– By Dom Luca
I don’t care about Lance Armstrong. I am neither a supporter, nor a non-supporter.
For the months after it was proven Armstrong was a drug cheat, the world waited for the man to speak out. Yet, after his interview with Oprah, the biggest sporting confession ever seen and possibly the largest event ever streamed online, the world watched with a general disdain, not believing a word of his for one second.
Obviously the years spent proclaiming his innocence have now come back to haunt him, breaking the trust between Armstrong and the public. Yet despite all of his, I don’t think we should be treating him as harshly as we are.
Armstrong is the founder of the LIVESTRONG foundation, which gives hope to cancer sufferers all over the world. Since its inception the foundation has raised more than $470 million dollars for the fight against cancer. Their iconic yellow bracelet is an instantly recognisable symbol of hope, strength and unity around the globe. So although for many Armstrong’s reputation may be fractured beyond repair, his foundation has offered many with another chance at life. It would be a disaster if all the negative media destroyed all the great work the foundation has done.
Armstrong’s story (although now just a work of fiction) was a spectacular and inspiring one for all those that looked up to him. To give these people hope in their own circumstances may have been the greatest gift of all. Is it too farfetched to say that most fairytales are based on fiction, yet we still feel comfort in those stories?
Meanwhile, Mick Gatto is in our entertainment features in the newspapers and we are giving Chopper Read a working with children’s permit. Both killers.
Has anyone ever wondered what Armstrong’s motives were to do what his done? What type of a person must feel desperate enough to put so many other people down for his own benefit? How fickle he must be? And how much help he must need?
Sorry, that’s not going to sell as many papers.

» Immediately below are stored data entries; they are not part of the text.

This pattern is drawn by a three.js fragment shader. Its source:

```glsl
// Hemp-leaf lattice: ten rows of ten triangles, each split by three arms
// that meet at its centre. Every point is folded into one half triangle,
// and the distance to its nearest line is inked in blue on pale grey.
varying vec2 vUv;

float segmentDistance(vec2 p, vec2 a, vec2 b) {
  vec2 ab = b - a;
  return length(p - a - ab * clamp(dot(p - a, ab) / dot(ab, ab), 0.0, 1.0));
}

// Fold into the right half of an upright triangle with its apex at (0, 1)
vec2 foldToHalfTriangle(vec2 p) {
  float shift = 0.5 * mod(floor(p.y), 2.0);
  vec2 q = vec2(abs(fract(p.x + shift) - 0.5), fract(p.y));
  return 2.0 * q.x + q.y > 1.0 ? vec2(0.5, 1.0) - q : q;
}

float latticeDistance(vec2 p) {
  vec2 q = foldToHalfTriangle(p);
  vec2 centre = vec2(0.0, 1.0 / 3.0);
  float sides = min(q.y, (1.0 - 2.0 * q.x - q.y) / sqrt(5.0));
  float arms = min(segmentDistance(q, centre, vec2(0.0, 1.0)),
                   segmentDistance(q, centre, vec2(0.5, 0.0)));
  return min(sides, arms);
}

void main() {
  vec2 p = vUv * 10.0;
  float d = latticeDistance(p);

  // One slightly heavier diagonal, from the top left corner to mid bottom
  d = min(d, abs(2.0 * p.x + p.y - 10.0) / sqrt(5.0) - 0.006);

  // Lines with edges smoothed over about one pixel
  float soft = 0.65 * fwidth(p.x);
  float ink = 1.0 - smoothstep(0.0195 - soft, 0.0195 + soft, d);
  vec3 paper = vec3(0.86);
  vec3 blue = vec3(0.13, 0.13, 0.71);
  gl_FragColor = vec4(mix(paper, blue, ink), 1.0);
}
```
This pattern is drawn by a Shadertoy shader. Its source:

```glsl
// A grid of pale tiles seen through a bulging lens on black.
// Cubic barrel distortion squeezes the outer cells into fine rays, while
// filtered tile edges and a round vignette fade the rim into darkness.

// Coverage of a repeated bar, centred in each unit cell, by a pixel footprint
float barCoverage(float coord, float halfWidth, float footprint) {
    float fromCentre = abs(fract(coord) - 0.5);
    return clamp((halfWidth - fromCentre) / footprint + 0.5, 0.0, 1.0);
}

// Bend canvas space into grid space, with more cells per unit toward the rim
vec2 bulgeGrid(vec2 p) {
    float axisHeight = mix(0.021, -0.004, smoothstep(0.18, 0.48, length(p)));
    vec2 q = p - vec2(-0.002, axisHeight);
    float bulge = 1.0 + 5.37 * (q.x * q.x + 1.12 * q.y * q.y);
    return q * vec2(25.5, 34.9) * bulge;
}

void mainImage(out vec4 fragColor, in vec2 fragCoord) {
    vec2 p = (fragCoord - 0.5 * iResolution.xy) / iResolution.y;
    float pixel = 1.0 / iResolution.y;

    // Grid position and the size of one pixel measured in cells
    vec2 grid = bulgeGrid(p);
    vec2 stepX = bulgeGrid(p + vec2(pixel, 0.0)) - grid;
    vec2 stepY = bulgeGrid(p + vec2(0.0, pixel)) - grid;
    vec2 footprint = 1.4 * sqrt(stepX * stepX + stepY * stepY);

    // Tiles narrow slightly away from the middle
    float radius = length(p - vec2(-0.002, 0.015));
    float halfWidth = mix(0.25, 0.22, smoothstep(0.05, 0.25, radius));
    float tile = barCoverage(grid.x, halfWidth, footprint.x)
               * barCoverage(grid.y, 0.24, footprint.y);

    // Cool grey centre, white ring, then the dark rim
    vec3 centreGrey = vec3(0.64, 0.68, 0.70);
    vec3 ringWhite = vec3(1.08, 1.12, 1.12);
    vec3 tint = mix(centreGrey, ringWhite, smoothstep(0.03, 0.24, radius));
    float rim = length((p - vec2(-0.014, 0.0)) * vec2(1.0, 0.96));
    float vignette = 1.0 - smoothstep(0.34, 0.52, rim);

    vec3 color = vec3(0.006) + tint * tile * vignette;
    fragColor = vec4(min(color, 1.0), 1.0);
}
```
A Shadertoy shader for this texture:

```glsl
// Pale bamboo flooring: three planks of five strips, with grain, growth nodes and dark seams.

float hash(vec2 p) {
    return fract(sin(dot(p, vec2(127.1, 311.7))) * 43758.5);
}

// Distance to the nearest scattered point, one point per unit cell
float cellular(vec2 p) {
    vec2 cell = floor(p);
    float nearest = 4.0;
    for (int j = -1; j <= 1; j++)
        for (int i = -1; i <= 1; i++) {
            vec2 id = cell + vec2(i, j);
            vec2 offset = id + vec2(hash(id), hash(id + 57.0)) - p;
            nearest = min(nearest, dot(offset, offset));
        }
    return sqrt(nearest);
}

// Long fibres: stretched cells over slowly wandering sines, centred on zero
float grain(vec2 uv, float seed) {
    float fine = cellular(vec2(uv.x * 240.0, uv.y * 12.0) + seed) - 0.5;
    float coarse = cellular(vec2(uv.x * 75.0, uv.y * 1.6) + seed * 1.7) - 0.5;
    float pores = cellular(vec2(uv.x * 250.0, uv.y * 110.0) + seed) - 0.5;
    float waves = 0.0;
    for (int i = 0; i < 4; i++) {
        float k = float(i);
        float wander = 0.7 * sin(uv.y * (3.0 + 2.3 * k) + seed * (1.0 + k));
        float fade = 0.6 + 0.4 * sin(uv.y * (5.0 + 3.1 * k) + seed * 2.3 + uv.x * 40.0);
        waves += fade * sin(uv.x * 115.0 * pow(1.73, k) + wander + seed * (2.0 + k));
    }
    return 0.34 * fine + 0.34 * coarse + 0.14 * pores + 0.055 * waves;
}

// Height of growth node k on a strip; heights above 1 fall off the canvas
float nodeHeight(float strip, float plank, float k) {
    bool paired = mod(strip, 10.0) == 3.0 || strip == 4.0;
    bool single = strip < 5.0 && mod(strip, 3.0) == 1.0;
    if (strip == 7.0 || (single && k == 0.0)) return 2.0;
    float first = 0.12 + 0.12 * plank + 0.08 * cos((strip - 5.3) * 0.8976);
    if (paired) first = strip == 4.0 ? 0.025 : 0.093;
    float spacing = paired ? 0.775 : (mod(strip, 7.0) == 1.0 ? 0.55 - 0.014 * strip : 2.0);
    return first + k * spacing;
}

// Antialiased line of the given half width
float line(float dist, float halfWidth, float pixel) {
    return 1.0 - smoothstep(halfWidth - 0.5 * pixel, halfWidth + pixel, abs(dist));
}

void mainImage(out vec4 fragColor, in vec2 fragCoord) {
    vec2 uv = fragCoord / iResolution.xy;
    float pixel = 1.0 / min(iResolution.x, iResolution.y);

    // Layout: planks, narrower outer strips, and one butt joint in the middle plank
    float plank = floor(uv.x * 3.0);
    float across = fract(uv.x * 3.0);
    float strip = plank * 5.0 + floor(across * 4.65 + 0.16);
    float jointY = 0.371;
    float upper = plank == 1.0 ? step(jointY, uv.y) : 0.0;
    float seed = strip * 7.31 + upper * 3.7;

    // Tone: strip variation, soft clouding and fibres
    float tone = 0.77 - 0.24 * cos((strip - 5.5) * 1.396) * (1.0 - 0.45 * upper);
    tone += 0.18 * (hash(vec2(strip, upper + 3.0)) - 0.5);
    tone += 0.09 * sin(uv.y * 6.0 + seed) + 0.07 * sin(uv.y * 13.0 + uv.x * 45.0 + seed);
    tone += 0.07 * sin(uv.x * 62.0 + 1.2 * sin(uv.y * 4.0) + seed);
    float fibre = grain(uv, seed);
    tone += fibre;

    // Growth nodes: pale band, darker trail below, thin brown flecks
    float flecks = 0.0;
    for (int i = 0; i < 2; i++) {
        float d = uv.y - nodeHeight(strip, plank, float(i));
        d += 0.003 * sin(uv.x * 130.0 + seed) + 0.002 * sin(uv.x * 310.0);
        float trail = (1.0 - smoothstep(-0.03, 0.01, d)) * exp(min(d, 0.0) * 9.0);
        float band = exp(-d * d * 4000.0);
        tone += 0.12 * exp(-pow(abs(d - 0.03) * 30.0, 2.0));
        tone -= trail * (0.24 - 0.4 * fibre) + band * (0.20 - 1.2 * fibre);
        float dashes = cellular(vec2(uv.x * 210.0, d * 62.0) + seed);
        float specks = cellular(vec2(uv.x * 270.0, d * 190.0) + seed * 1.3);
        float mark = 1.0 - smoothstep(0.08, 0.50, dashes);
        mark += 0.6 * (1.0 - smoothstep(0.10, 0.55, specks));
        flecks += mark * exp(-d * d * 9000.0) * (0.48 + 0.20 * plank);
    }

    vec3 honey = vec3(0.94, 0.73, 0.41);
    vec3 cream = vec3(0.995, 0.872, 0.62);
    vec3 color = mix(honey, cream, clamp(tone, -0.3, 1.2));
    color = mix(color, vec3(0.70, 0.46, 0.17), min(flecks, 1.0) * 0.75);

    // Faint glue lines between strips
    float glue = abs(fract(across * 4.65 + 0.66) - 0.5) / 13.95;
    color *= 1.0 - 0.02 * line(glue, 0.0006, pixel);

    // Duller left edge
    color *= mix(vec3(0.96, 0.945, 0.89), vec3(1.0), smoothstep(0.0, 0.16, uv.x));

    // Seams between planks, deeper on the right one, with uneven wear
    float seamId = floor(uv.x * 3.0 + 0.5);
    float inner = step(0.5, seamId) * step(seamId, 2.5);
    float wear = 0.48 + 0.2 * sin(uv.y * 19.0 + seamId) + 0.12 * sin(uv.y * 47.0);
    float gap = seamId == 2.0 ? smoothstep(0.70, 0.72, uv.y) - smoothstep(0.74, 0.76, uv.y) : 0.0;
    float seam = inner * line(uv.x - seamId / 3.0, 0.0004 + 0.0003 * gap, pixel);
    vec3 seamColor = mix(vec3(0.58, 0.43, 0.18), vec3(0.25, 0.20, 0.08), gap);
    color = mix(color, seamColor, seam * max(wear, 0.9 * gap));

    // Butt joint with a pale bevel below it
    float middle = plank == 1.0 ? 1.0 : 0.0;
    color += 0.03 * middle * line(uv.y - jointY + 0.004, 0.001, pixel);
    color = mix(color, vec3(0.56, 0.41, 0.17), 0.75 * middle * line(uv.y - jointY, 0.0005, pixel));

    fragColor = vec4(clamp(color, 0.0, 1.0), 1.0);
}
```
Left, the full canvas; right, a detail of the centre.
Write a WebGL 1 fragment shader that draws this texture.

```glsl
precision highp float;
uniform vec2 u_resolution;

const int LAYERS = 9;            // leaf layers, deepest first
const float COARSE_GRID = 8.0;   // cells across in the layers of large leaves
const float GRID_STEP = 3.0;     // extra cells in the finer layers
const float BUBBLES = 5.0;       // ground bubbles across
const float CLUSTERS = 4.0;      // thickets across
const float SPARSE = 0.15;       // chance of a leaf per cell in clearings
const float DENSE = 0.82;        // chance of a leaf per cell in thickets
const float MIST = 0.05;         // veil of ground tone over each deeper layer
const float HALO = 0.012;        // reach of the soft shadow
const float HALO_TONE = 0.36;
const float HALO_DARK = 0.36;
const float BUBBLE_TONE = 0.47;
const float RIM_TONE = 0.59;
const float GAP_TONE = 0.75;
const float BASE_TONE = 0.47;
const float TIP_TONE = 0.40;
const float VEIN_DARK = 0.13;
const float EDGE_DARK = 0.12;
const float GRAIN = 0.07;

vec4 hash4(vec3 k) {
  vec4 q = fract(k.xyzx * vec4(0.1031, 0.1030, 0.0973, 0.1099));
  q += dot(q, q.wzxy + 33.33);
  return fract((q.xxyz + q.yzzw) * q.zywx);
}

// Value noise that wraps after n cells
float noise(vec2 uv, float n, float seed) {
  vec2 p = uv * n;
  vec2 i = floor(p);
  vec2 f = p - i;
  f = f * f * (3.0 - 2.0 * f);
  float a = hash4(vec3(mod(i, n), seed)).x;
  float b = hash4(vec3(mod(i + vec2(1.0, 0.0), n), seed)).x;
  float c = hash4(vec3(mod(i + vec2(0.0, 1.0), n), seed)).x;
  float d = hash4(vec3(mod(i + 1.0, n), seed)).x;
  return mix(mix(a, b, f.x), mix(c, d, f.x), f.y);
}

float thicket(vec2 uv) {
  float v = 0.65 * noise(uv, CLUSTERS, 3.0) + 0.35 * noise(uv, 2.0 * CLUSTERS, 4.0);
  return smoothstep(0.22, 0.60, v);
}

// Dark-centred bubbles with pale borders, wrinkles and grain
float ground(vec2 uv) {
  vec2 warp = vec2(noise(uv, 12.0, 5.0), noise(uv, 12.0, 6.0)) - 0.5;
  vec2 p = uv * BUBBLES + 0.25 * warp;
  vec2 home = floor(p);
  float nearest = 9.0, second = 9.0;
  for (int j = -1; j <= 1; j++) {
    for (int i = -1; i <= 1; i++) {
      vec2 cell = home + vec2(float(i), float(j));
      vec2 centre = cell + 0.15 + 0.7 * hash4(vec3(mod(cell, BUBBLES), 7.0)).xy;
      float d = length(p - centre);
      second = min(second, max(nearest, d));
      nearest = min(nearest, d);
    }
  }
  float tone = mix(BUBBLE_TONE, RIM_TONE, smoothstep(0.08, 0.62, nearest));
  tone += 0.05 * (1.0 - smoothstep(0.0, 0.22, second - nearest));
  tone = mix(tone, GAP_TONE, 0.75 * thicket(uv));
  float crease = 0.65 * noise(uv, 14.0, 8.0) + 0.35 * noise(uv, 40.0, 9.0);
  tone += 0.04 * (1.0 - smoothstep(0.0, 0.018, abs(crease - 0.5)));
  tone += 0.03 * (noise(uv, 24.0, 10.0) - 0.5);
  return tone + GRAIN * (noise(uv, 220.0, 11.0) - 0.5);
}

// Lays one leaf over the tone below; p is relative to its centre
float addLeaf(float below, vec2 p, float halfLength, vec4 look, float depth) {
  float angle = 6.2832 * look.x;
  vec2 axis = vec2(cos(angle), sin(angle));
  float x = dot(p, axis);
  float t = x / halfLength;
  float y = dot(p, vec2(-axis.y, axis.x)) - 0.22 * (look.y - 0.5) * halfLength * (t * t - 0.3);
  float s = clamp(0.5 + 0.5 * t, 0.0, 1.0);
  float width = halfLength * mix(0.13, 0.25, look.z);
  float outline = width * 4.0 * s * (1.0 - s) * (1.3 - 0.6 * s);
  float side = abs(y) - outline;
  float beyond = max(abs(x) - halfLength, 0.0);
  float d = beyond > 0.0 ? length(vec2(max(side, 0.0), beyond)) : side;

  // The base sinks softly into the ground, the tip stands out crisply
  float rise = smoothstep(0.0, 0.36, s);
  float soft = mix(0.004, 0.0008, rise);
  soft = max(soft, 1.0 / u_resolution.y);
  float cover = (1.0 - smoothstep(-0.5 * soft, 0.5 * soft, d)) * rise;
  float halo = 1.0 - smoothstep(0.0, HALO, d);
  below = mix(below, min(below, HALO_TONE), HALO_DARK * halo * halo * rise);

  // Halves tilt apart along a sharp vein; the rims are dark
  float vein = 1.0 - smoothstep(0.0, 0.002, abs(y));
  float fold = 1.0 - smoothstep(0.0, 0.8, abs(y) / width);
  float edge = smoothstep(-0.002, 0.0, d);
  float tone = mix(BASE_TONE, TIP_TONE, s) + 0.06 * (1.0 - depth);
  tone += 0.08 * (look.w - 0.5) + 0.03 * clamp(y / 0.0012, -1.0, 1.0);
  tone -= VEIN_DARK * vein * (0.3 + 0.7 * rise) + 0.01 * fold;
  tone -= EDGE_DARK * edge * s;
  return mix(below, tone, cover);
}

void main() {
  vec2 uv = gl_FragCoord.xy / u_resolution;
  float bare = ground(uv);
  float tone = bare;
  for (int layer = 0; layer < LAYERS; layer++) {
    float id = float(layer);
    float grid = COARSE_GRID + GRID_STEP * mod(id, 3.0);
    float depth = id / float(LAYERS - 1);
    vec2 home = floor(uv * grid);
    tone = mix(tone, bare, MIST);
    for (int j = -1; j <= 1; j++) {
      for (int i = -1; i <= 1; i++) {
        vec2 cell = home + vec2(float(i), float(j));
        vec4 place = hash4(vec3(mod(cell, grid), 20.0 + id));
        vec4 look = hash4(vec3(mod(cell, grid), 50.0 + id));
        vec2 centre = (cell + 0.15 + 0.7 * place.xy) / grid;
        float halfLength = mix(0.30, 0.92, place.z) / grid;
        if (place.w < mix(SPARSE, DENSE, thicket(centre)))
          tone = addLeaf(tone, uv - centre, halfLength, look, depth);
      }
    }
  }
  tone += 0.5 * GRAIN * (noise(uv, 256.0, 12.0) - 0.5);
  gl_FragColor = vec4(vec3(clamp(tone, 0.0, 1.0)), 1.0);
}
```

Though (and touch wood this doesn’t happen), if he commits suicide after weeks, months, or years of a constant media barrage, we will then reflect on whether it was worth throwing the stone.
That will sell papers though, won’t it.